Purpose of review: HIV-1 enters CD4-expressing cells via one or both of the chemokine receptors CCR5 and CXCR4. Specific CCR5 antagonists are now in clinical use, but only for CCR5-tropic viruses. Hence, several methods have been developed for assessing HIV-1 tropism in patients who are candidates for CCR5 antagonists. This article reviews current data on phenotypic assays of tropism.

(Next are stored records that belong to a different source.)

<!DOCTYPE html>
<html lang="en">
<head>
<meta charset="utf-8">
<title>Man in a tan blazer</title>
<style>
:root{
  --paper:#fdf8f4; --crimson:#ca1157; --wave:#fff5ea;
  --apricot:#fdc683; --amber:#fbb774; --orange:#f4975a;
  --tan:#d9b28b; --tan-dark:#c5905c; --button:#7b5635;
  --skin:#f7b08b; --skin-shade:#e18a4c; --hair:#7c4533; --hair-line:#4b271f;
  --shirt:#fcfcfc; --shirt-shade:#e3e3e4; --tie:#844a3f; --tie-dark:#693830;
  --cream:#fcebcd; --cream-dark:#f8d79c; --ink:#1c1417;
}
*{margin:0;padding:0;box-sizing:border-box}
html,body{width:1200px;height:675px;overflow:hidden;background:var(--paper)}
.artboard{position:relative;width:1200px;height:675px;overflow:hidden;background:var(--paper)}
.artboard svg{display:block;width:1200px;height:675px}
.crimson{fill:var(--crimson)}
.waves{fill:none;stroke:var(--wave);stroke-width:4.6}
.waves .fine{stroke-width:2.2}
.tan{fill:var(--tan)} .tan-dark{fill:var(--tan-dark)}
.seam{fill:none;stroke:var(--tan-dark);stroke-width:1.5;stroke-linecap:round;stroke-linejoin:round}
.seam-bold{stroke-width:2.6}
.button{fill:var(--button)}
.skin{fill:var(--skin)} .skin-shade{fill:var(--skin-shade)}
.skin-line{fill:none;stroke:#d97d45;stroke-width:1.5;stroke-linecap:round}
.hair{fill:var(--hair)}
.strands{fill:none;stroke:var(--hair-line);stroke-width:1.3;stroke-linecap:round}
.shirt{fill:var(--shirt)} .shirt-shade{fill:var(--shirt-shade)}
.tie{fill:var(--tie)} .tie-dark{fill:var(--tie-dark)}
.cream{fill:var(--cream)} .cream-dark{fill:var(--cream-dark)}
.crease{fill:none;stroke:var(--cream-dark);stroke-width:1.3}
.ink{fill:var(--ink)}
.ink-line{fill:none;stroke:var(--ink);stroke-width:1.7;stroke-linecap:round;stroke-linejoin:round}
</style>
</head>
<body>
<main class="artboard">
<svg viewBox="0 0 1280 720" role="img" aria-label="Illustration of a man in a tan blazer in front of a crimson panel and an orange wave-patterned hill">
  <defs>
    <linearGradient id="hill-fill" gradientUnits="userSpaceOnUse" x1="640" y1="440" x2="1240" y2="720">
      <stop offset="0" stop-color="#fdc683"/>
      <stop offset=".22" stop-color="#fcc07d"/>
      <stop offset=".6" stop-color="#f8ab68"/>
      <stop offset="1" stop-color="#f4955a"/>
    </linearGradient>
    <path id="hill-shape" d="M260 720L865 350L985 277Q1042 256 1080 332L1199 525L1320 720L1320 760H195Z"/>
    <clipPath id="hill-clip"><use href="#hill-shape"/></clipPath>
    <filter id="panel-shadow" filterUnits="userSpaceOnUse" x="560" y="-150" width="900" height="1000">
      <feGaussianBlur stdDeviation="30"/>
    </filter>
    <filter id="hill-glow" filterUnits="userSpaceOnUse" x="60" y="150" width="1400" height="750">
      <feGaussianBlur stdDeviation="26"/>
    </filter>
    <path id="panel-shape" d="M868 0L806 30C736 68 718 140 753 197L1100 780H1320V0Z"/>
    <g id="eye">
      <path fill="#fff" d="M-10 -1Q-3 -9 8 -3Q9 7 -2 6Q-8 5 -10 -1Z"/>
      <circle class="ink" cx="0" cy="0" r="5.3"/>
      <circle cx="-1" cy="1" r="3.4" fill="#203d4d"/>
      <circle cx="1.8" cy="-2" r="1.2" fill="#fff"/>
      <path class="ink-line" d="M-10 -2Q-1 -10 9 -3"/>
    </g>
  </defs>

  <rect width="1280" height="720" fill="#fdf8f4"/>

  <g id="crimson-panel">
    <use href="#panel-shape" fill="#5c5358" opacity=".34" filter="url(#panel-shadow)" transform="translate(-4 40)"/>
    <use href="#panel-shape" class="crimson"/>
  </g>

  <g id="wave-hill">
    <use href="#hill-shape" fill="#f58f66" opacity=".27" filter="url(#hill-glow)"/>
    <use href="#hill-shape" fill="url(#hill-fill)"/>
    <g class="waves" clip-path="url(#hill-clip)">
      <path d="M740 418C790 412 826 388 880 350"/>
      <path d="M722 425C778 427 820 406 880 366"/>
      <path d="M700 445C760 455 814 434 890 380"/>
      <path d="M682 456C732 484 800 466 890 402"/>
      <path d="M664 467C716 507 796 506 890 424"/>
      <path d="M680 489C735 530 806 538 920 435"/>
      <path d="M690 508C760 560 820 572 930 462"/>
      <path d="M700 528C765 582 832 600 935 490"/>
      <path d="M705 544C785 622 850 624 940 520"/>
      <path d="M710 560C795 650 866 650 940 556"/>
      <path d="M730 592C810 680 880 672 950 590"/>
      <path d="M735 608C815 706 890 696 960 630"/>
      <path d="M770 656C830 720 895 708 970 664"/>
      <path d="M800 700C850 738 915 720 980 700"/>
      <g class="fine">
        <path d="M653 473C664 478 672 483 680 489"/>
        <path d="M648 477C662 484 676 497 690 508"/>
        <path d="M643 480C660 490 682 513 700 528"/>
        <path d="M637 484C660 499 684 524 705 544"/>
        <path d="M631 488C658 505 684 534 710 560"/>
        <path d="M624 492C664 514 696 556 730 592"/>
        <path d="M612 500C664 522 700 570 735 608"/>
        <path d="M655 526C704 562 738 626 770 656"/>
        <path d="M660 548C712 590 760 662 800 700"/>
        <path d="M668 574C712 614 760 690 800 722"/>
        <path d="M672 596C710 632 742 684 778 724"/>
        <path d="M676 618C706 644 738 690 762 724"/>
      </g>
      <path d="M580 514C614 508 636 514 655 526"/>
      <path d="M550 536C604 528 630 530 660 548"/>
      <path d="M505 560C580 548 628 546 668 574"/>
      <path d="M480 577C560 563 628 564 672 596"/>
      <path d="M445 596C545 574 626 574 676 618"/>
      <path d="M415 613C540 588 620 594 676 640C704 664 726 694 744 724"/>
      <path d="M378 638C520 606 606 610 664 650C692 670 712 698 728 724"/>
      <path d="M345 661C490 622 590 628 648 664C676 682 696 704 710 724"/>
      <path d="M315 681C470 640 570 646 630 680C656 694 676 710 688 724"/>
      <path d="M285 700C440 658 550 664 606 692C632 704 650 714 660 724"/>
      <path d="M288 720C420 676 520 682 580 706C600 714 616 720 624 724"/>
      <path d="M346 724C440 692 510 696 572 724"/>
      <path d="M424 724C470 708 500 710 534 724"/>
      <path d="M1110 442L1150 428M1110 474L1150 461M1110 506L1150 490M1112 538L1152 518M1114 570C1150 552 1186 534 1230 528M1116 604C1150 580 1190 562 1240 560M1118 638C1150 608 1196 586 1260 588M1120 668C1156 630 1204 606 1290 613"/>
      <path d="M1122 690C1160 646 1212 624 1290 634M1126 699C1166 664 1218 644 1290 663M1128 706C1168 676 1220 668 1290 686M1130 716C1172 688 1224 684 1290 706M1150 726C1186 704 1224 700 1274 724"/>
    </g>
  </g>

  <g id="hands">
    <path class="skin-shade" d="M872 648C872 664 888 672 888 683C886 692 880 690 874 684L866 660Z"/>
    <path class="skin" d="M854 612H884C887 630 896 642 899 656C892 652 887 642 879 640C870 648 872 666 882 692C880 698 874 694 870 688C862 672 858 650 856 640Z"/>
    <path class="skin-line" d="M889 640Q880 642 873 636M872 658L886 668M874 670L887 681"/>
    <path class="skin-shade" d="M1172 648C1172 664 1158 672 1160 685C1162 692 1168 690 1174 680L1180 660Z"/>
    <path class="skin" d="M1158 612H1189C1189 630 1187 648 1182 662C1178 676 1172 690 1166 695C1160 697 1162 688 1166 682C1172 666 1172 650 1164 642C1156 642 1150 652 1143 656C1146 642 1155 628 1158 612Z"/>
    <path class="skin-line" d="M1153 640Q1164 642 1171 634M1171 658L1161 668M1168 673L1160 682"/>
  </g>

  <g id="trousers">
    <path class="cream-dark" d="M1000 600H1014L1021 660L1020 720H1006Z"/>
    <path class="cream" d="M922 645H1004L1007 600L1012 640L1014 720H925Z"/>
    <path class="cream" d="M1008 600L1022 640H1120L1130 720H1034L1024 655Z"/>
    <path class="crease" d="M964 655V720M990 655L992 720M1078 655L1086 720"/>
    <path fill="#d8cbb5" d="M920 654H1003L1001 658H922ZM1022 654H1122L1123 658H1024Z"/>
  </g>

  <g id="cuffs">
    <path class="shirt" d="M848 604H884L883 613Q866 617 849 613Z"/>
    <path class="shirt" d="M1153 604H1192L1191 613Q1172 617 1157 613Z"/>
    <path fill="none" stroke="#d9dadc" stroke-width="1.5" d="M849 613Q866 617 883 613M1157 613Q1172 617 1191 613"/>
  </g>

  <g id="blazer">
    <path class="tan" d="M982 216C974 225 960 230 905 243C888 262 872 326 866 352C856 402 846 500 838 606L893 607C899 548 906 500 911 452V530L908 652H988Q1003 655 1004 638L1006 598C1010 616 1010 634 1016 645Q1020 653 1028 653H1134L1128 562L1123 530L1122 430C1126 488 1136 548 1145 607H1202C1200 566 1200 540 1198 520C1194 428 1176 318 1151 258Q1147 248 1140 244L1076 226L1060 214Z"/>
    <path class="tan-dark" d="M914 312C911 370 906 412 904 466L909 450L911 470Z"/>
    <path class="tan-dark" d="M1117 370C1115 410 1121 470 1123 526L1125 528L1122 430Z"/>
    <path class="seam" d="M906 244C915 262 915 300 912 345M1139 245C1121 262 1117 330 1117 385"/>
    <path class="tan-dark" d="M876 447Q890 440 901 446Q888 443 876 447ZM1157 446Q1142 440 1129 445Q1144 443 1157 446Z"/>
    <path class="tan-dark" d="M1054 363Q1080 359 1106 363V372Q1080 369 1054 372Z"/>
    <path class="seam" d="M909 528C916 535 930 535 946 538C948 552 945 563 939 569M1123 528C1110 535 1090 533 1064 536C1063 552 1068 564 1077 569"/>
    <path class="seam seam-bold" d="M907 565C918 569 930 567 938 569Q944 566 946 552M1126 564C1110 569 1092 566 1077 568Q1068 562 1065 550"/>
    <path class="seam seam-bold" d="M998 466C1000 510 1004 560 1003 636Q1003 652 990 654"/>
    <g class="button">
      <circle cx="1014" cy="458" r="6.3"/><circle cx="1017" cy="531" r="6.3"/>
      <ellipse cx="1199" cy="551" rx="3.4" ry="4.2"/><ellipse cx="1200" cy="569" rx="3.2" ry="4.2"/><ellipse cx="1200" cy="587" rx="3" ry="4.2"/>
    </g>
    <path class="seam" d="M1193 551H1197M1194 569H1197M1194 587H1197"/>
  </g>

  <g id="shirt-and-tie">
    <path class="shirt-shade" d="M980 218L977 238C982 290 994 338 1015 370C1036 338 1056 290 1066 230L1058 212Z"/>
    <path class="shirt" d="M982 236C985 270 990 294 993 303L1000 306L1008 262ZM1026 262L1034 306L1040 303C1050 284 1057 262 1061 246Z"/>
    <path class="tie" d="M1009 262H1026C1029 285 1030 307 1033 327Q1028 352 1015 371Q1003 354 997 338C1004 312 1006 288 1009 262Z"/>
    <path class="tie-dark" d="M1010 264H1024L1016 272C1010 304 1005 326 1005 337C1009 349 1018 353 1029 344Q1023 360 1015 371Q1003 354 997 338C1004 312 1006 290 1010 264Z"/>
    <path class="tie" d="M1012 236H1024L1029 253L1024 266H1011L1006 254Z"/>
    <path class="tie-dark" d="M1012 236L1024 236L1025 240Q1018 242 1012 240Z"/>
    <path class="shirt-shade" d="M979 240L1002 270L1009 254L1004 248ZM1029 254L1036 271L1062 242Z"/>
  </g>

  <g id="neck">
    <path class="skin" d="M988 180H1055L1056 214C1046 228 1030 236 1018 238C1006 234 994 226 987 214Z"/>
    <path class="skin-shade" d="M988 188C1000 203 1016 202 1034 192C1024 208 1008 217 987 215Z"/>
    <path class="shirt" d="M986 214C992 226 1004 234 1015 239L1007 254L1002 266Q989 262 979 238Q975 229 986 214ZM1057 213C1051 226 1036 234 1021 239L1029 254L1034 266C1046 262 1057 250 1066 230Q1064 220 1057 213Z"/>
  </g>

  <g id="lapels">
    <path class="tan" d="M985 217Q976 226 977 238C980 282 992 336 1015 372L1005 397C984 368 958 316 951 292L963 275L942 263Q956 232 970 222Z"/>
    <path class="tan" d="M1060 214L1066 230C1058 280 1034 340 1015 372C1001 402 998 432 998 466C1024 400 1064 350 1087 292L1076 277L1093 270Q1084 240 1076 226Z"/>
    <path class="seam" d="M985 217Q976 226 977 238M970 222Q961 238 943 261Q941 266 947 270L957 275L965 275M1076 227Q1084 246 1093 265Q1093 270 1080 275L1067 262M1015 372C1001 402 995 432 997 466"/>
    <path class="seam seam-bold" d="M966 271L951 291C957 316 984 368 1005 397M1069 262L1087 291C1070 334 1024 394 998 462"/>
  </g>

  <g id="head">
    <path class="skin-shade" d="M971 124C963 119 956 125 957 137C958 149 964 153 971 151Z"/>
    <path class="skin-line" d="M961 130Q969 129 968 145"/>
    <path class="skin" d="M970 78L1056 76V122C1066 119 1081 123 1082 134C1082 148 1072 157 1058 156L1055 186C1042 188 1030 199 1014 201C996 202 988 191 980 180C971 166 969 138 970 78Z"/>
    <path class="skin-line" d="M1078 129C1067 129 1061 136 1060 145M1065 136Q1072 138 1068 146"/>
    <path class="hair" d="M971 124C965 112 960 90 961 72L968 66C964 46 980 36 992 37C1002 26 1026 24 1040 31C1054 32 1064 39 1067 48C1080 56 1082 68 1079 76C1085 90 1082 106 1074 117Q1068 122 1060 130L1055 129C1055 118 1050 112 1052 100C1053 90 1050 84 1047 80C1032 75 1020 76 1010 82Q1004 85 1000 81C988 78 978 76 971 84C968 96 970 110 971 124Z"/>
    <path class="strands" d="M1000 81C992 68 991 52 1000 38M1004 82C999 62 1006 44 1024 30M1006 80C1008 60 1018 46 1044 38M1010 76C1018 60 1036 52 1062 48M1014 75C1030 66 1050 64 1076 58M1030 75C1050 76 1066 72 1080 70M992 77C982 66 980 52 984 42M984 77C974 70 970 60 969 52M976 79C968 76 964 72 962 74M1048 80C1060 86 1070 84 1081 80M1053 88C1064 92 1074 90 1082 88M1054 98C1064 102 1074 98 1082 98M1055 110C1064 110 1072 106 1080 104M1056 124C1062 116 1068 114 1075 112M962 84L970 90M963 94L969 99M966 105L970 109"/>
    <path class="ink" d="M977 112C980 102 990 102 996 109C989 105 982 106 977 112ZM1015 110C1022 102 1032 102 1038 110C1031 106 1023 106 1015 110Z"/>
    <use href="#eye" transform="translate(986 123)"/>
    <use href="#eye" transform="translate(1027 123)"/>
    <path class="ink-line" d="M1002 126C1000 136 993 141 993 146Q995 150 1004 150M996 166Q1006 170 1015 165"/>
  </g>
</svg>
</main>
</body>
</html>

Recent findings: Phenotypic assays are still used as reference, although genotypic methods have improved. The main advantages of phenotypic assays are their great sensitivity for detecting minor CXCR4-using variants and their capacity to assess non-B subtypes of HIV-1. Clinical trials of maraviroc have, thus, relied on the phenotypic determination of HIV-1 tropism. However, new genotypic approaches that are more sensitive for minor CXCR4-using variants, notably ultra-deep pyrosequencing, are now challenging phenotypic assays. Nevertheless, phenotypic assays are essential for improving genotypic algorithms for determining HIV-1 tropism as well as for assessing the resistance of R5-tropic viruses to CCR5 antagonists.
Summary: HIV-1 tropism should be determined before using CCR5 antagonists. Phenotypic recombinant assays are still the benchmark tests for characterizing HIV-1 tropism as their great sensitivity enables them to detect minor CXCR4-using variants of both B and non-B HIV-1 subtypes.